A hot water bottle filled with either hot or cold water, or hot and cold packs, can be applied to the affected area. Hot and cold packs can be cooled in a freezer or heated in a microwave.
Manual therapy is performed by a physical therapist. Stretching techniques help keep the joints flexible and supple. Not using the affected joint may weaken the muscles, further worsening osteoarthritis stiffness.
Problems with the lower limbs
People whose hips, knees or feet are affected may benefit from special footwear, or shoe-insoles.
Some shock-absorbing soles can reduce the pressure on the joints. Special insoles may help distribute bodyweight more evenly.
Wearing leg braces, or holding a stick or cane on the opposite side of the body to the affected leg, may help.

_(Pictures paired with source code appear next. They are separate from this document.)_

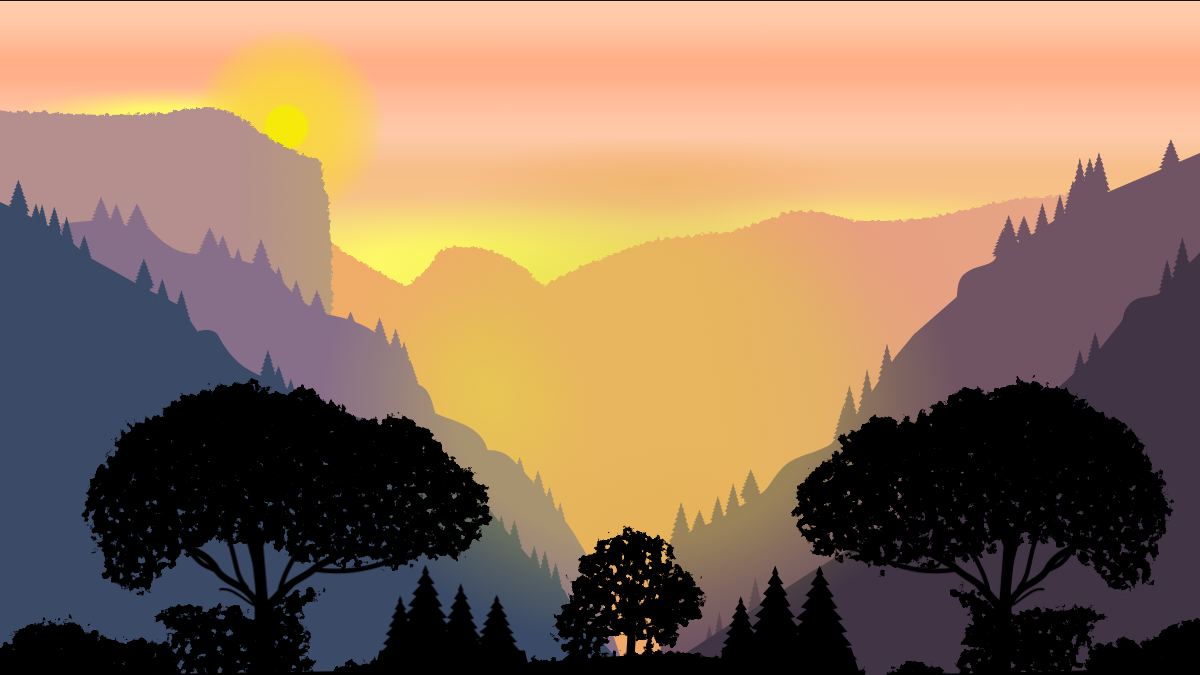
<!DOCTYPE html>
<html lang="en">
<head>
<meta charset="utf-8">
<title>Valley at sunset</title>
<style>
:root{
  --peach:#ffceae; --coral:#ffae87; --blush:#fdc9a8; --apricot:#f7bd88; --straw:#f5d484;
  --sun:#f5ea0a; --halo:#f9d63c; --horizon:#ffff62; --haze:#d8c94a;
  --cliff:#b48f8e; --cliff-lit:#b99c79; --range-warm:#f2a86c; --range-rose:#e79f80;
  --mauve:#886f89; --navy:#3b4a67; --plum:#705463; --aubergine:#403445; --ink:#000;
}
html,body{margin:0;width:1200px;height:675px;overflow:hidden;background:var(--peach)}
.valley{display:block;width:1200px;height:675px}
.cliff{fill:url(#cliff-light)}
.range{fill:url(#range-light)}
.mauve{fill:var(--mauve)} .navy{fill:var(--navy)} .plum{fill:var(--plum)} .aubergine{fill:var(--aubergine)}
.ink{fill:var(--ink)}
.limbs{fill:none;stroke:var(--ink);stroke-linecap:round;stroke-linejoin:round}
</style>
</head>
<body>
<svg class="valley" viewBox="0 0 1568 882" preserveAspectRatio="none" role="img" aria-label="Sun setting behind a cliff over a layered forest valley with black tree silhouettes">
<defs>
  <linearGradient id="sky" x1="0" y1="0" x2="0" y2="400" gradientUnits="userSpaceOnUse">
    <stop offset="0" stop-color="var(--peach)"/><stop offset=".08" stop-color="#ffc7a5"/><stop offset=".2" stop-color="var(--coral)"/><stop offset=".25" stop-color="#ffb08a"/>
    <stop offset=".36" stop-color="#fec2a0"/><stop offset=".44" stop-color="var(--blush)"/><stop offset=".56" stop-color="var(--apricot)"/>
    <stop offset=".66" stop-color="#f6c487"/><stop offset=".76" stop-color="var(--straw)"/><stop offset="1" stop-color="#f8e070"/>
  </linearGradient>
  <radialGradient id="halo"><stop offset="0" stop-color="var(--halo)"/><stop offset=".5" stop-color="var(--halo)" stop-opacity=".82"/><stop offset=".8" stop-color="var(--halo)" stop-opacity=".45"/><stop offset="1" stop-color="var(--halo)" stop-opacity="0"/></radialGradient>
  <radialGradient id="horizon"><stop offset="0" stop-color="var(--horizon)"/><stop offset=".35" stop-color="var(--horizon)" stop-opacity=".8"/><stop offset="1" stop-color="#fbe56c" stop-opacity="0"/></radialGradient>
  <radialGradient id="cloud"><stop offset="0" stop-color="#f2b070" stop-opacity=".75"/><stop offset="1" stop-color="#f2b070" stop-opacity="0"/></radialGradient>
  <radialGradient id="disc"><stop offset=".84" stop-color="var(--sun)"/><stop offset="1" stop-color="var(--sun)" stop-opacity="0"/></radialGradient>
  <radialGradient id="haze"><stop offset="0" stop-color="var(--haze)" stop-opacity=".4"/><stop offset=".58" stop-color="var(--haze)" stop-opacity=".4"/><stop offset=".82" stop-color="var(--haze)" stop-opacity=".14"/><stop offset="1" stop-color="var(--haze)" stop-opacity="0"/></radialGradient>
  <radialGradient id="ember"><stop offset="0" stop-color="#eb9a58" stop-opacity=".5"/><stop offset="1" stop-color="#eb9a58" stop-opacity="0"/></radialGradient>
  <radialGradient id="gleam"><stop offset="0" stop-color="#f2d24c" stop-opacity=".6"/><stop offset="1" stop-color="#f2d24c" stop-opacity="0"/></radialGradient>
  <linearGradient id="cliff-light" x1="0" y1="0" x2="433" y2="0" gradientUnits="userSpaceOnUse"><stop offset=".72" stop-color="var(--cliff)"/><stop offset="1" stop-color="var(--cliff-lit)"/></linearGradient>
  <linearGradient id="range-light" x1="434" y1="480" x2="1400" y2="300" gradientUnits="userSpaceOnUse"><stop offset="0" stop-color="#efad68"/><stop offset=".5" stop-color="var(--range-warm)"/><stop offset=".72" stop-color="var(--range-rose)"/><stop offset="1" stop-color="#e5a586"/></linearGradient>
  <linearGradient id="crown-density" x1="0" y1="0" x2="0" y2="1"><stop offset="0" stop-color="#000"/><stop offset=".32" stop-color="#000" stop-opacity=".96"/><stop offset=".62" stop-color="#000" stop-opacity=".82"/><stop offset="1" stop-color="#000" stop-opacity=".72"/></linearGradient>

  <filter id="treeline" x="-40" y="100" width="1660" height="782" filterUnits="userSpaceOnUse" color-interpolation-filters="sRGB">
    <feTurbulence type="fractalNoise" baseFrequency=".16" numOctaves="2" seed="4" result="grain"/>
    <feDisplacementMap in="SourceGraphic" in2="grain" scale="9" xChannelSelector="R" yChannelSelector="G"/>
  </filter>
  <filter id="foliage" x="-30" y="450" width="1630" height="460" filterUnits="userSpaceOnUse" color-interpolation-filters="sRGB">
    <feGaussianBlur in="SourceAlpha" stdDeviation="7" result="soft"/>
    <feTurbulence type="fractalNoise" baseFrequency=".095" numOctaves="4" seed="11" result="leaves"/>
    <feComposite in="soft" in2="leaves" operator="arithmetic" k1="0" k2="1" k3="1.2" k4="-.85"/>
    <feComponentTransfer result="mass"><feFuncA type="linear" slope="9" intercept="-2.4"/></feComponentTransfer>
    <feFlood flood-color="#000"/>
    <feComposite in2="mass" operator="in"/>
  </filter>

  <path id="fir" d="M0 0 5 14 3 15 13 30 8 31 19 48 14 50 24 66 18 68 31 84 24 86 37 103 29 105 43 124 35 126 50 146 36 148 44 160 28 162V180H-28V160L-46 158-36 147-50 142-33 125-43 121-28 106-38 102-22 87-32 82-17 68-25 65-13 50-19 46-7 32-12 29-3 15-5 13Z"/>

  <path id="crown" d="M106 674C112 650 112 628 122 618 142 606 146 590 152 576 162 548 186 550 206 540 222 532 230 516 250 515 270 500 286 506 302 500 322 494 340 498 352 510 372 516 384 508 398 504 418 518 440 524 452 538 472 544 488 552 504 546 522 536 536 542 548 558 572 564 582 576 578 594 604 602 622 618 638 640 638 664 650 692 634 690 626 694 624 716 604 730 590 738 570 728 548 730 528 756 508 752 486 736 462 742 440 748 416 734 396 742 372 736 352 712 330 708 306 716 286 708 262 714 244 728 226 744 214 746 200 768 184 782 170 778 158 762 138 772 130 752 138 738 128 726 118 706 124 694 106 674Z" fill="url(#crown-density)"/>
  <path id="skirt" d="M192 812C206 790 240 786 262 794 290 786 320 790 334 806L360 790C372 772 400 762 430 770 420 784 396 790 388 806 408 812 406 832 400 846 420 866 416 880 400 884H262C236 880 232 864 246 850 222 850 208 836 222 822Z" fill-opacity=".83"/>
  <g id="limbs" class="limbs">
    <path fill="#000" stroke="none" d="M325 690 334 772C330 815 338 850 332 884H362C354 850 358 815 356 796L384 766 378 760 350 784 342 690Z"/>
    <path stroke-width="9" d="M336 790C322 762 296 764 284 746 276 730 262 722 246 716M352 792C372 760 398 756 412 742 432 730 446 724 462 716"/>
    <path stroke-width="6" d="M322 768C304 750 310 720 292 690M334 740C324 700 312 660 296 610M338 720C352 690 368 640 372 590M366 770C376 730 408 700 430 650M410 744C450 750 490 744 530 724M284 746C276 742 262 740 250 722"/>
    <path stroke-width="3" d="M246 716C230 716 214 722 196 742M292 690C270 670 240 660 220 640M430 650C452 636 480 630 500 612M462 716C490 700 520 694 552 690M530 724 588 712M330 790C312 778 302 768 288 770M356 806C370 790 390 786 412 776M336 826C310 816 280 806 240 806M356 838C372 828 384 820 396 822"/>
  </g>
</defs>

<g id="sky-and-sun">
  <rect width="1568" height="882" fill="url(#sky)"/>
  <ellipse cx="860" cy="238" rx="260" ry="60" fill="url(#cloud)"/>
  <ellipse cx="610" cy="352" rx="430" ry="98" fill="url(#horizon)"/>
  <ellipse cx="1130" cy="292" rx="300" ry="46" fill="url(#horizon)" opacity=".42"/>
  <ellipse cx="225" cy="152" rx="220" ry="38" fill="url(#horizon)"/>
  <circle cx="376" cy="164" r="128" fill="url(#halo)"/>
  <circle cx="374" cy="166" r="31" fill="url(#disc)"/>
</g>

<g id="far-range" filter="url(#treeline)">
  <path class="range" d="M420 312 440 322C475 346 505 360 531 374 545 362 562 352 570 334 574 324 592 322 606 322 640 322 660 334 680 346 694 356 702 368 711 374 740 352 790 338 838 318 870 308 910 308 950 303 985 296 1010 280 1042 276 1076 274 1096 286 1120 288 1150 290 1180 288 1205 285 1240 280 1270 272 1310 263 1340 258 1370 258 1400 252L1610 300V920H420Z"/>
  <path class="cliff" d="M-30 145 70 147C120 152 190 150 220 147 240 144 250 140 270 141 300 143 312 150 326 162 345 178 370 190 388 199L419 211C424 230 420 244 429 256L433 330 435 440H-30Z"/>
</g>
<ellipse cx="640" cy="515" rx="150" ry="120" transform="rotate(50 640 515)" fill="url(#gleam)"/>
<ellipse cx="850" cy="720" rx="230" ry="150" fill="url(#ember)"/>

<g id="left-middle-slope" class="mauve">
  <path d="M80 292 122 288 196 300C212 316 228 332 258 332L300 336 356 352C380 384 408 408 434 412 470 420 486 430 506 446L546 502C562 508 564 524 569 540 590 550 630 556 637 588 660 588 668 598 678 610L716 650 748 694 766 724 812 862V882H80Z"/>
  <use href="#fir" transform="translate(132 257)scale(.3 .24)"/><use href="#fir" transform="translate(152 266)scale(.24 .2)"/><use href="#fir" transform="translate(179 266)scale(.34 .22)"/>
  <use href="#fir" transform="translate(274 297)scale(.34 .24)"/><use href="#fir" transform="translate(291 307)scale(.26 .22)"/><use href="#fir" transform="translate(311 324)scale(.18)"/><use href="#fir" transform="translate(341 312)scale(.38 .34)"/>
  <use href="#fir" transform="translate(364 348)scale(.24)"/><use href="#fir" transform="translate(387 366)scale(.3 .28)"/><use href="#fir" transform="translate(414 379)scale(.32 .26)"/><use href="#fir" transform="translate(458 407)scale(.18 .14)"/>
  <use href="#fir" transform="translate(496 415)scale(.28 .26)"/><use href="#fir" transform="translate(517 429)scale(.32 .34)"/><use href="#fir" transform="translate(528 446)scale(.3 .34)"/><use href="#fir" transform="translate(536 470)scale(.26 .24)"/>
  <use href="#fir" transform="translate(679 597)scale(.26)"/><use href="#fir" transform="translate(703 614)scale(.3 .32)"/><use href="#fir" transform="translate(718 636)scale(.3 .36)"/><use href="#fir" transform="translate(732 656)scale(.28 .34)"/><use href="#fir" transform="translate(742 684)scale(.28 .34)"/>
</g>

<g id="right-middle-slope" class="plum">
  <path d="M1568 200 1448 251 1404 272 1302 335C1296 350 1274 344 1258 360 1250 370 1252 378 1250 388L1194 437 1170 466 1120 540 1086 580C1064 594 1036 594 1020 614 1010 624 1006 636 996 644L940 678 876 706 860 882H1568Z"/>
  <use href="#fir" transform="translate(1530 182)scale(.32 .26)"/><use href="#fir" transform="translate(1436 199)scale(.3 .34)"/><use href="#fir" transform="translate(1424 206)scale(.3 .34)"/><use href="#fir" transform="translate(1411 206)scale(.28 .42)"/><use href="#fir" transform="translate(1402 236)scale(.26 .28)"/>
  <use href="#fir" transform="translate(1385 254)scale(.18 .22)"/><use href="#fir" transform="translate(1362 265)scale(.22 .26)"/><use href="#fir" transform="translate(1338 282)scale(.24 .2)"/><use href="#fir" transform="translate(1318 281)scale(.32 .3)"/><use href="#fir" transform="translate(1310 300)scale(.28 .22)"/>
  <use href="#fir" transform="translate(1159 449)scale(.28 .38)"/><use href="#fir" transform="translate(1133 482)scale(.28 .44)"/><use href="#fir" transform="translate(1110 503)scale(.32 .42)"/><use href="#fir" transform="translate(1102 530)scale(.28 .3)"/>
  <use href="#fir" transform="translate(981 613)scale(.3 .24)"/><use href="#fir" transform="translate(958 631)scale(.22 .26)"/><use href="#fir" transform="translate(938 648)scale(.2 .22)"/><use href="#fir" transform="translate(914 666)scale(.24 .2)"/><use href="#fir" transform="translate(890 656)scale(.32 .36)"/>
</g>

<g id="right-near-slope" class="aubergine">
  <path d="M1568 330 1514 384C1500 390 1484 384 1472 402 1466 412 1470 414 1464 422L1434 460 1390 500 1240 640 1062 746 892 856V882H1568Z"/>
  <use href="#fir" transform="translate(1545 310)scale(.32 .4)"/><use href="#fir" transform="translate(1525 339)scale(.22 .28)"/><use href="#fir" transform="translate(1431 434)scale(.24 .28)"/><use href="#fir" transform="translate(1411 457)scale(.2 .24)"/>
  <g opacity=".6"><use href="#fir" transform="translate(987 754)scale(.24 .34)"/><use href="#fir" transform="translate(940 799)scale(.14 .24)"/><use href="#fir" transform="translate(927 817)scale(.12 .16)"/></g>
</g>

<g id="left-near-slope" class="navy">
  <path d="M0 264 30 278 72 300 120 338 188 376 236 400 258 433C268 430 280 430 285 438 296 460 312 478 334 488L388 514 480 550 580 600C606 610 624 632 628 650L660 692 700 738 738 772C744 790 780 830 802 856L790 882H0Z"/>
  <use href="#fir" transform="translate(24 235)scale(.3 .28)"/><use href="#fir" transform="translate(47 266)scale(.18)"/><use href="#fir" transform="translate(55 267)scale(.16 .2)"/><use href="#fir" transform="translate(71 270)scale(.2 .22)"/><use href="#fir" transform="translate(87 283)scale(.22 .26)"/><use href="#fir" transform="translate(110 307)scale(.2)"/>
  <use href="#fir" transform="translate(188 338)scale(.28 .24)"/><use href="#fir" transform="translate(212 364)scale(.2 .2)"/><use href="#fir" transform="translate(237 379)scale(.24 .26)"/>
  <use href="#fir" transform="translate(350 457)scale(.28 .3)"/><use href="#fir" transform="translate(364 478)scale(.22 .2)"/><use href="#fir" transform="translate(380 495)scale(.18)"/>
  <use href="#fir" transform="translate(655 673)scale(.18 .22)"/><use href="#fir" transform="translate(672 679)scale(.28 .34)"/><use href="#fir" transform="translate(698 713)scale(.22 .26)"/><use href="#fir" transform="translate(712 719)scale(.24 .32)"/><use href="#fir" transform="translate(726 735)scale(.24 .3)"/>
</g>

<ellipse id="valley-haze" cx="835" cy="520" rx="415" ry="325" fill="url(#haze)"/>

<g id="foreground" class="ink">
  <g filter="url(#foliage)">
    <use href="#crown"/><use href="#skirt"/>
    <g transform="matrix(-.926 0 0 1 1630 0)"><use href="#crown"/><use href="#skirt"/></g>
    <path id="centre-crown" fill-opacity=".74" d="M766 722C776 700 800 698 816 690 836 686 850 696 868 698 884 710 880 728 890 744 906 744 920 744 916 762 914 778 926 790 924 806 910 818 898 808 892 822 894 840 880 850 860 848L832 836 806 830 780 856 750 858 726 846C720 830 724 818 722 806 734 794 740 786 744 770 744 750 750 732 766 722Z"/>
    <path fill-opacity=".4" d="M778 726C800 700 860 700 872 728L846 722 800 730ZM750 764 790 752 796 790 750 826 730 830ZM862 750 914 764 914 800 870 824 850 800Z"/>
    <path d="M-20 900V850L8 842C14 822 40 812 60 812 80 806 104 810 116 822 136 826 142 840 156 838 176 828 200 834 214 844 236 850 240 868 238 900ZM1588 900V808L1548 810C1526 812 1512 830 1498 838 1480 834 1460 832 1446 842 1426 842 1416 858 1412 900ZM1154 900 1160 874C1176 862 1196 862 1212 868 1230 866 1240 876 1246 900ZM428 900 436 870C452 862 470 862 492 864L700 862 760 858 850 850 940 856 1110 864 1134 880V900Z"/>
  </g>
  <use href="#limbs"/>
  <use href="#limbs" transform="matrix(-.926 0 0 1 1630 0)"/>
  <g class="limbs">
    <path stroke-width="11" d="M823 862C827 830 825 800 827 765"/>
    <path stroke-width="4" d="M827 790C830 760 826 735 832 706M824 812C808 790 790 780 780 744M826 806C846 790 856 764 862 730M824 826C804 816 780 812 752 806M826 824C852 816 878 806 900 782M824 780C812 760 806 744 804 720"/>
  </g>
  <g id="near-firs">
    <use href="#fir" transform="translate(556 738)scale(.92 .82)"/><use href="#fir" transform="translate(523 778)scale(.6 .62)"/><use href="#fir" transform="translate(602 762)scale(.72 .7)"/><use href="#fir" transform="translate(649 777)scale(.72 .6)"/>
    <use href="#fir" transform="translate(968 779)scale(.62 .6)"/><use href="#fir" transform="translate(1013 739)scale(.84 .8)"/><use href="#fir" transform="translate(1071 739)scale(.98 .84)"/>
    <path d="M496 850H686L692 882H488ZM944 846H1112L1124 882H940Z"/>
  </g>
  <path id="ground" d="M0 876 240 880 300 879 440 877 500 868 700 866 840 855 940 861 1110 870 1130 882H0ZM1150 882 1300 879 1568 872V882Z"/>
</g>
<rect id="top-rule" class="ink" width="1568" height="1.2"/>
</svg>
</body>
</html>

A splint can help the patient rest a painful joint. A splint is a piece of rigid material that provides joint or bone support.
Surgery is not usually necessary, but it may help if OA affects the hips, knees, joints, and the base of the thumbs.
It is only usually recommended if other therapies have been ineffective, or if one of the joints is severely damaged.
Arthroplasty, or total joint replacement: The damaged parts are surgically removed and a prosthesis, or artificial joint, made of metal and plastic, is inserted.
The most commonly replaced joints are the hip and knee joints, but implants can also replace the joints in the shoulder, finger, ankle, and elbow.
Arthroplasty is usually effective, improving both appearance and function and allowing the patient to use the joint actively and painlessly.
There is a small risk of infection and bleeding. Sometimes a joint may come loose or wear down, and eventually need replacing.
Arthrodesis: the joint may be realigned, stabilized, or surgically fixed to promote a bone fusion. This increases stability and reduces pain.
If the joint in the ankle is fused, the patient will be able to put weight on it painlessly, but it will have no flexibility.
Osteotomy: The surgeon adds or removes a small section of bone either above or below the knee joint.This can realign the leg so that the patient's weight is no longer focused on the damaged part of the joint.
It may be used in patients who are too young for knee replacement surgery.
Osteotomy can help relieve symptoms significantly, but knee replacement surgery may be needed later on.
A range of strategies can help ease the symptoms of OA. A doctor or physical therapist can offer advice on lifestyle changes.
Exercise and weight control
Exercise is a key part of OA treatment. This can help keep the patient mobile, prevent weight gain, build up muscles, and reduce stress.
Exercise in a swimming pool enables muscle strength to be maintained without putting too much weight on the joints.
Patients can exercise at home or in a gym, many of which have the facility to help people with arthritis.
The patient must follow the program carefully, and do appropriate exercises in the correct way, to avoid damage.
The plan will probably focus on improving:
- flexibility and range of movement
- strength and muscle tone
- fitness and stamina, for example through swimming, walking, or cycling
Aquacise, or exercise in a swimming pool, is a good way of exercising without putting additional pressure on joints.
Exercise can also help the patient lose weight, reducing stress on the joints, especially in the lower limbs.
Other ways to manage symptoms include adjustments to furniture, such as raising a chair, and devices for daily activities, for example, a lever that makes it easier to turn on a faucet.
A physical therapist can advise on what is available.
Mobility problems can lead to stress and a higher risk of trips and falls, with subsequent injuries.
Work can become difficult, leading to frustration, irritability, and depression. An occupational therapist may help, and employers can sometimes make adjustments.
Septic arthritis is a joint inflammation caused by bacteria. Joint replacement surgery slightly increases the risk of infection.
This is a medical emergency, and hospitalization is necessary. Treatment involves antibiotic medication and drainage of the infected joint fluid from the joint.